Read the latest about the seizure of the Turkish consulate here

The United States has said Jihadist militants in Iraq pose a threat to the entire region and voiced deep concern about the “serious situation.”

“It should be clear that ISIL is not only a threat to the stability of Iraq, but a threat to the entire region,” State Department spokeswoman Jen Psaki has said, referring to the Islamic State of Iraq and Levant (ISIL) group.

Meanwhile, U.N. Secretary General Ban Ki-moon expressed grave concern about the takeover of Mosul, calling on political leaders to unite in the face of threats.

His spokesman Stephane Dujarric said Ban was “gravely concerned by the serious deteriorating of the security situation in Mosul, where thousands of civilians have been displaced.”

Full-scale war

Chris Doyle, the director of the Council for Arab-British Understanding (Caabu), told the BBC on Wednesday that Iraq is no longer an uprising or a crisis, but a full scale war.

Doyle said alongside other crises in the region, Iraq needs to be addressed with urgency and seriousness by the international community that it has lacked so far.

“It is essential that the leading international powers work with regional partners to ensure that this full scale war does not intensify further. Events in Iraq are a product of an Iraqi, regional and international failure over many years,” Doyle added.

Nouzad Hadi, the governor of the Iraqi Kurdish city of Arbil, blamed Maliki’s government for the fall of Nineveh Province, including its capital city Mosul.

Hadi told the Dubai-based Hadath TV channel that the Iraqi military forces “are well-armed with the latest weaponry from the United States” but “that Maliki’s security policy has led to this failure.”

“This is a real tragedy,” Hadi said.

Commenting on Maliki’s policy towards the Sunnis in Iraq, Doyle said “there needs to be a political approach that is inclusive, one which does not alienate the Sunni community or other major constituencies.”

“This has been a considerable failure of the government of Nouri al-Maliki, that has taken sectarian politics to a new low. Any assistance given to Iraq must be based on an inclusive political situation without which there can be no military one.”

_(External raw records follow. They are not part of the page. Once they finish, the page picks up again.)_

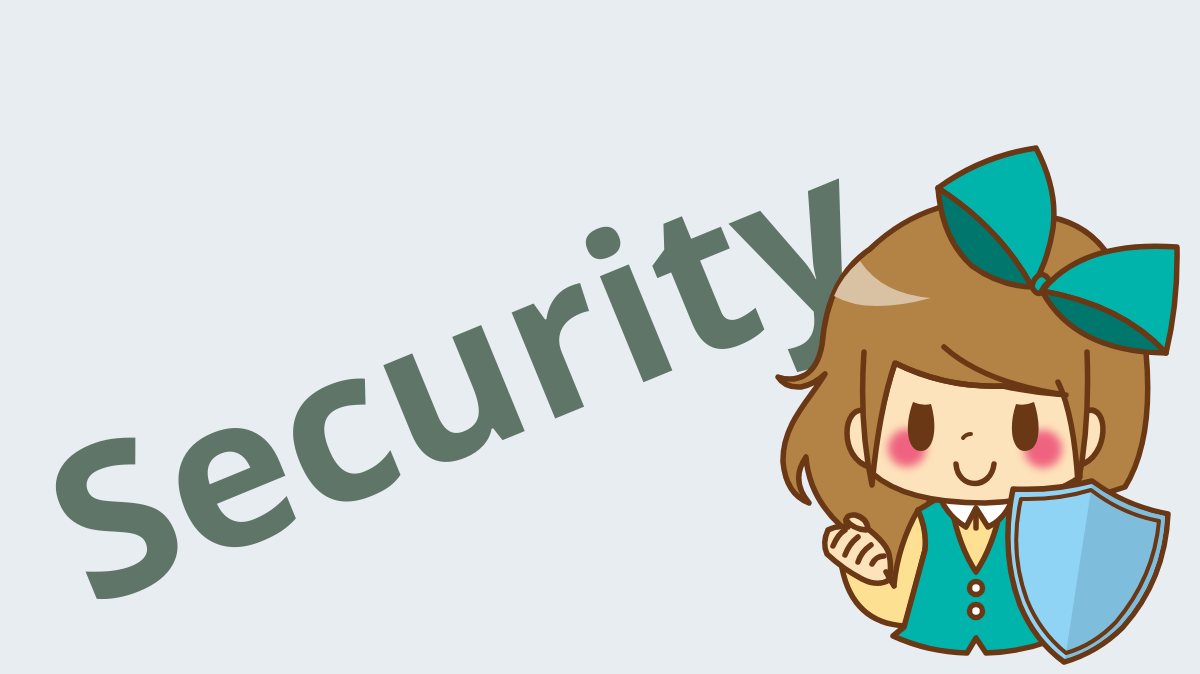
<!DOCTYPE html>
<html lang="en">
<head>
<meta charset="utf-8">
<title>Security</title>
<style>
:root {
  --paper: #e8edf1;
  --title: #5f7567;
  --line: #6a3815;
  --hair: #b28345;
  --shine: #d9c1a3;
  --skin: #fde3bb;
  --cheek: #ef6480;
  --teal: #00b4ab;
  --teal-dark: #00776c;
  --shirt: #fee093;
  --shield: #8fd3f5;
  --shield-shade: #7fbddc;
}
* { margin: 0; box-sizing: border-box; }
body { width: 1200px; height: 674px; overflow: hidden; background: var(--paper); }
.banner { position: relative; width: 1200px; height: 674px; overflow: hidden; background: var(--paper); }
.title {
  position: absolute; left: 91px; top: 385px;
  font: 700 210px/286px "Open Sans", "Noto Sans", sans-serif;
  color: var(--title); white-space: nowrap;
  transform-origin: 0 225px; transform: rotate(-22.3deg);
}
.guard { position: absolute; inset: 0; width: 1200px; height: 674px; }
.ink { stroke: var(--line); stroke-width: 5.5; stroke-linejoin: round; stroke-linecap: round; }
.stroke { fill: none; }
.dark { fill: var(--line); }
.hair { fill: var(--hair); }
.shine { fill: var(--shine); }
.skin { fill: var(--skin); }
.cheek { fill: var(--cheek); filter: url(#blush); }
.teal { fill: var(--teal); }
.teal-dark { fill: var(--teal-dark); }
.shirt { fill: var(--shirt); }
.white { fill: #fff; }
.shield { fill: var(--shield); }
.shield-shade { fill: var(--shield-shade); }
.thin { stroke-width: 4; }
</style>
</head>
<body>
<main class="banner">
  <h1 class="title">Security</h1>
  <svg class="guard" viewBox="0 0 1200 674" role="img" aria-label="Smiling girl with a teal bow holding a blue shield">
    <defs>
      <filter id="blush" x="-50%" y="-50%" width="200%" height="200%"><feGaussianBlur stdDeviation="4"/></filter>
    </defs>

    <g id="back-hair">
      <path class="hair ink" d="M938 208Q900 220 870 249C842 268 826 298 822 345Q818 367 805 375Q793 382 778 377Q785 388 801 387Q815 384 825 374C812 397 782 423 783 462Q786 494 809 503Q790 480 806 457Q809 496 840 525L893 585L930 500H1085L1125 487Q1154 440 1146 352L1110 258Q1090 225 1050 217Q990 195 938 208Z"/>
      <path class="shine" d="M860 261Q842 276 834 296Q867 315 931 298Q882 294 860 261Z"/>
    </g>

    <g id="arm">
      <path class="shirt ink" d="M842 568Q853 623 905 626L925 550Q928 530 918 510Q898 545 894 585L886 572Z"/>
      <path class="skin ink" d="M846 522Q846 514 855 515Q867 518 868 529Q886 543 889 554Q892 568 889 580Q878 587 862 579Q843 569 827 554Q822 543 828 530Q837 525 848 527Z"/>
      <path class="ink stroke" d="M846 520Q853 529 866 530M845 530Q838 534 833 546M858 537Q849 544 845 555M871 545Q861 552 858 562M884 556Q876 556 872 564M886 572L894 586"/>
    </g>

    <g id="body">
      <path class="teal ink" d="M918 510L935 500H1020L1050 641Q1020 652 986 653L976 638L967 653Q928 652 893 636L904 627L925 550Q927 530 918 510Z"/>
      <path class="shirt ink" d="M951 503Q958 545 976 572Q994 545 1002 503Z"/>
      <path class="white ink" d="M941 500Q950 518 966 527L976 508L988 527Q1005 519 1012 500Z"/>
      <path class="ink stroke" d="M976 510V528"/>
      <circle class="white ink" cx="976" cy="588" r="6.5"/>
      <circle class="white ink" cx="976" cy="611" r="6.5"/>
    </g>

    <g id="head">
      <path class="skin ink" d="M866 411C842 403 838 459 870 467Z"/>
      <path class="skin ink" d="M1086 411C1110 403 1109 457 1080 465Z"/>
      <path class="skin ink" d="M895 363Q879 410 872 473Q905 503 985 503Q1045 501 1080 477Q1076 420 1066 395Q1035 393 1003 386Q945 388 895 363Z"/>
      <path class="hair" d="M864 351Q860 420 872 484Q879 410 897 363L890 345Z"/>
      <path class="hair" d="M1060 385Q1073 425 1078 484Q1092 410 1087 351L1050 345Z"/>
      <path class="ink stroke" d="M864 352Q859 425 872 485Q879 410 895 363Q945 388 1003 386M944 347Q984 383 1066 395M1087 352Q1090 425 1078 484Q1074 415 1058 382"/>
      <circle class="cheek" cx="907" cy="448" r="19"/>
      <circle class="cheek" cx="1043" cy="449" r="19"/>
      <path class="dark" d="M913 402Q922 406 931 404C938 428 934 451 921 451C907 451 904 426 913 402Z"/>
      <path class="dark" d="M1034 402Q1025 406 1016 404C1008 428 1012 451 1025 451C1040 451 1042 426 1034 402Z"/>
      <path class="ink stroke thin" d="M963 438Q966 434 971 434"/>
      <path class="ink stroke" d="M956 464C958 490 991 490 994 464"/>
    </g>

    <g id="bow">
      <path class="teal ink" d="M938 188Q982 156 1036 148Q1058 190 1053 228Q1048 262 1032 287Q1000 228 938 188Z"/>
      <path class="teal-dark ink" d="M938 188Q942 239 972 266Q1000 286 1032 287Q1000 228 938 188Z"/>
      <path class="teal ink" d="M1042 291Q1083 240 1177 247Q1178 304 1166 353Q1122 305 1042 291Z"/>
      <path class="teal-dark ink" d="M1042 291Q1075 352 1166 353Q1122 305 1042 291Z"/>
      <path class="teal ink" d="M1032 287Q1033 277 1042 274Q1049 277 1049 282Q1043 286 1041 293Q1036 295 1032 287Z"/>
    </g>

    <g id="shield">
      <path class="shield ink" d="M1013 489Q1054 491 1092 481Q1125 506 1168 514Q1165 580 1123 627Q1098 652 1064 662Q1035 641 1020 605Q1000 552 1013 489Z"/>
      <path class="shield-shade" d="M1092 484Q1125 508 1165 516Q1162 579 1121 625Q1096 650 1065 659Z"/>
      <path class="ink stroke thin" d="M1021 499Q1058 500 1091 490Q1122 514 1159 521Q1154 577 1116 622Q1094 645 1066 653Q1040 632 1027 600Q1009 551 1021 499Z"/>
    </g>
  </svg>
</main>
</body>
</html>
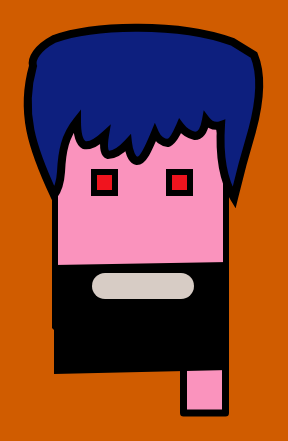
<!DOCTYPE html>
<html lang="en">
<head>
<meta charset="utf-8">
<title>Blue-haired character</title>
<style>
:root {
  --backdrop: #d05c00;
  --ink: #000;
  --skin: #fa93bd;
  --hair: #0d1f7e;
  --eye: #f0141e;
  --mouth: #d7ccc5;
}
html, body { margin: 0; overflow: hidden; background: var(--backdrop); }
svg { display: block; width: 288px; height: 441px; }
.backdrop { fill: var(--backdrop); }
.skin { fill: var(--skin); stroke: var(--ink); stroke-width: 6; }
.neck { stroke-width: 7; stroke-linejoin: round; }
.beard { fill: var(--ink); }
.hair { fill: var(--hair); stroke: var(--ink); stroke-width: 8; stroke-miterlimit: 5; }
.eye { fill: var(--eye); stroke: var(--ink); stroke-width: 6; }
.mouth { fill: var(--mouth); }
</style>
</head>
<body>
<svg viewBox="0 0 288 441" role="img" aria-label="Blocky pink character with blue hair, red eyes and a black beard">
  <defs>
    <rect id="eye" class="eye" width="21" height="21"/>
  </defs>
  <rect class="backdrop" width="288" height="441"/>
  <rect class="skin neck" x="183.500" y="360" width="42" height="53"/>
  <path class="skin" d="M55 290V160L70 110H215L226 160V290Z"/>
  <path class="beard" d="M54 265L229 262V370L54 374V330L52 328V265Z"/>
  <rect class="mouth" x="92" y="273" width="102" height="26" rx="13"/>
  <use href="#eye" x="94" y="172"/>
  <use href="#eye" x="169" y="172"/>
  <path class="hair" d="M33 66C31 59 37 48 54 39C90 26 175 21 233 42L254 55C262 74 261 98 252 131C246 151 240 173 234 198C223 180 219 156 221 125Q212 128 206 120C204 131 200 136 195 136Q186 134 180 126Q173 142 168 143Q159 142 155 133C148 150 143 161 137 161C132 160 129 152 128 143Q117 155 108 155Q102 153 105 135Q92 147 84 145Q77 141 77 121C65 136 62 151 61 172Q60 187 54 195C32 148 20 112 33 66Z"/>
</svg>
</body>
</html>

In October 2013, Maliki and before he arrived in Washington on an official visit, six influential U.S. senators sent a letter to President Barack Obama in which they accused Maliki of pursuing sectarian policies in Iraq and of marginalizing the Sunnis.

Democrats Carl Levin and Robert Menendez and Republicans John McCain, James Inhofe, Bob Corker and Lindsey Graham warned in the letter that “security conditions in Iraq have dramatically worsened over the past two years” and that “al-Qaeda in Iraq has returned with a vengeance.”

“Unfortunately, Prime Minister Maliki’s mismanagement of Iraqi politics is contributing to the recent surge of violence,” they said.